(Data excerpts)
####################

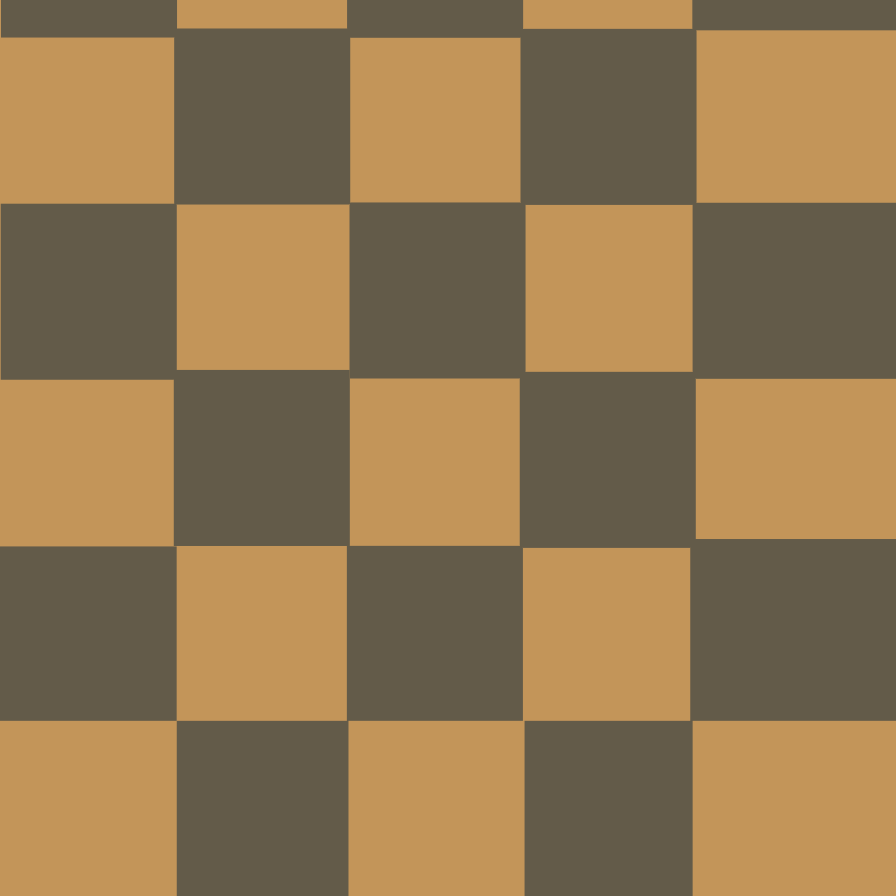
A WebGL 2 fragment shader for this pattern:

```glsl
#version 300 es
precision highp float;
// Draws a two-tone checkerboard of slightly misplaced, overlapping square tiles.

#define COLUMNS 5
#define ROWS 6
#define PITCH 0.192
#define TILE_SIZE 0.1965
#define JITTER 0.0016
#define BASE_TOP 0.1955
#define LAST_COLUMN_LIFT 0.004
#define DARK vec3(0.388, 0.357, 0.286)
#define LIGHT vec3(0.765, 0.585, 0.350)

uniform vec2 u_resolution;
out vec4 fragColor;

// Two random values in 0..1 for each cell
vec2 hash22(vec2 p) {
    vec3 q = fract(p.xyx * vec3(0.1031, 0.1030, 0.0973));
    q += dot(q, q.yzx + 33.33);
    return fract((q.xx + q.yz) * q.zy);
}

// Antialiased coverage of an axis-aligned box
float boxCoverage(vec2 uv, vec2 lo, vec2 hi, vec2 pixel) {
    vec2 inside = clamp(min(uv - lo, hi - uv) / pixel + 0.5, 0.0, 1.0);
    return inside.x * inside.y;
}

// Lower-left corner of a tile: regular grid, slow drift and random jitter
vec2 tileCorner(vec2 cell) {
    float evenRow = 1.0 - mod(cell.y, 2.0);
    vec2 drift = vec2(0.0017 + 0.0031 * sin(0.628 * cell.x),
                      0.0039 - 0.00104 * cell.y + 0.0033 * evenRow);
    return cell * PITCH + drift + JITTER * (2.0 * hash22(cell + 7.0) - 1.0);
}

void main() {
    vec2 uv = gl_FragCoord.xy / u_resolution;
    vec2 pixel = 1.0 / u_resolution;
    float darkTiles = 0.0;
    float lightTiles = 0.0;

    for (int row = 0; row < ROWS; row++) {
        for (int column = 0; column < COLUMNS; column++) {
            // The base row lays light tiles on dark, the others dark on light
            bool baseRow = row == 0;
            if ((row + column) % 2 != (baseRow ? 0 : 1)) continue;

            vec2 lo = tileCorner(vec2(column, row));
            vec2 hi = lo + TILE_SIZE;

            // The last column runs to the border and sits unevenly
            if (column == COLUMNS - 1) {
                float lift = LAST_COLUMN_LIFT * abs(float(row) - 3.0);
                lo.y += lift;
                hi += vec2(1.0, lift);
            }
            // The two lowest rows are flush with the left border
            if (column == 0 && row < 2) lo.x = -1.0;
            // The second row rests on the base row
            if (row == 1) lo.y = 0.0;

            if (baseRow) {
                lightTiles = max(lightTiles, boxCoverage(uv, vec2(lo.x, -1.0), vec2(hi.x, 1.0), pixel));
            } else {
                darkTiles = max(darkTiles, boxCoverage(uv, lo, hi, pixel));
            }
        }
    }

    // Join the base row and the rows above it
    vec3 upper = mix(LIGHT, DARK, darkTiles);
    vec3 base = mix(DARK, LIGHT, lightTiles);
    float aboveBase = clamp((uv.y - BASE_TOP) / pixel.y + 0.5, 0.0, 1.0);
    fragColor = vec4(mix(base, upper, aboveBase), 1.0);
}
```
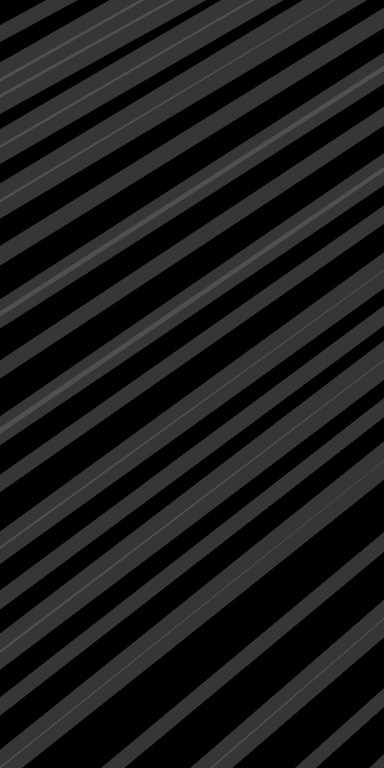
Write a WebGL 2 fragment shader that draws this pattern.

```glsl
#version 300 es
precision highp float;

uniform vec2 u_resolution;
out vec4 outColor;

float hash(float n) {
    return fract(sin(n * 12.9898 + 4.137) * 43758.5453);
}

// Sharp band coverage with a narrow smoothed edge
float band(float dist, float halfWidth, float pixel) {
    return clamp((halfWidth - abs(dist)) / pixel + 0.5, 0.0, 1.0);
}

void main() {
    vec2 p = gl_FragCoord.xy / u_resolution.x;
    float pixel = 0.7 / u_resolution.x;

    // Height at the left side of the fanned line through this point
    float height = (p.y - 0.8 * p.x) / (1.0 - 0.135 * p.x);

    float shade = 0.0;
    for (int i = -6; i < 16; i++) {
        float id = float(i);

        // Groups spread wider near the bottom
        float center = 0.147 * id + 0.09 * min(id, 0.0) + 0.03 * (hash(id) - 0.5);

        // Single stripes alternate with overlapping pairs, a few gain one more
        int count = 1 + int(mod(id, 2.0) < 0.5) + int(hash(id + 31.0) > 0.82);
        float halfWidth = 0.021 + 0.005 * p.x + 0.005 * hash(id + 57.0);

        // Overlap tapers along the stripe and may open into a thin gap
        float overlap = -0.002 + 0.028 * hash(id + 83.0)
                      + 0.012 * (hash(id + 109.0) - 0.5) * p.x;
        float stride = 2.0 * halfWidth - overlap;

        // Translucent gray layers
        for (int k = 0; k < count; k++) {
            float offset = (float(k) - 0.5 * float(count - 1)) * stride;
            float cover = band(height - center - offset, halfWidth, pixel);
            shade = mix(shade, 0.4, 0.525 * cover);
        }
    }

    outColor = vec4(vec3(shade), 1.0);
}
```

####################

» WHAT YOU HAVE TO DO
What number of lines in the records contain the word "clamp"? Answer with that number alone.

» ANSWER TO THE PROBLEM
3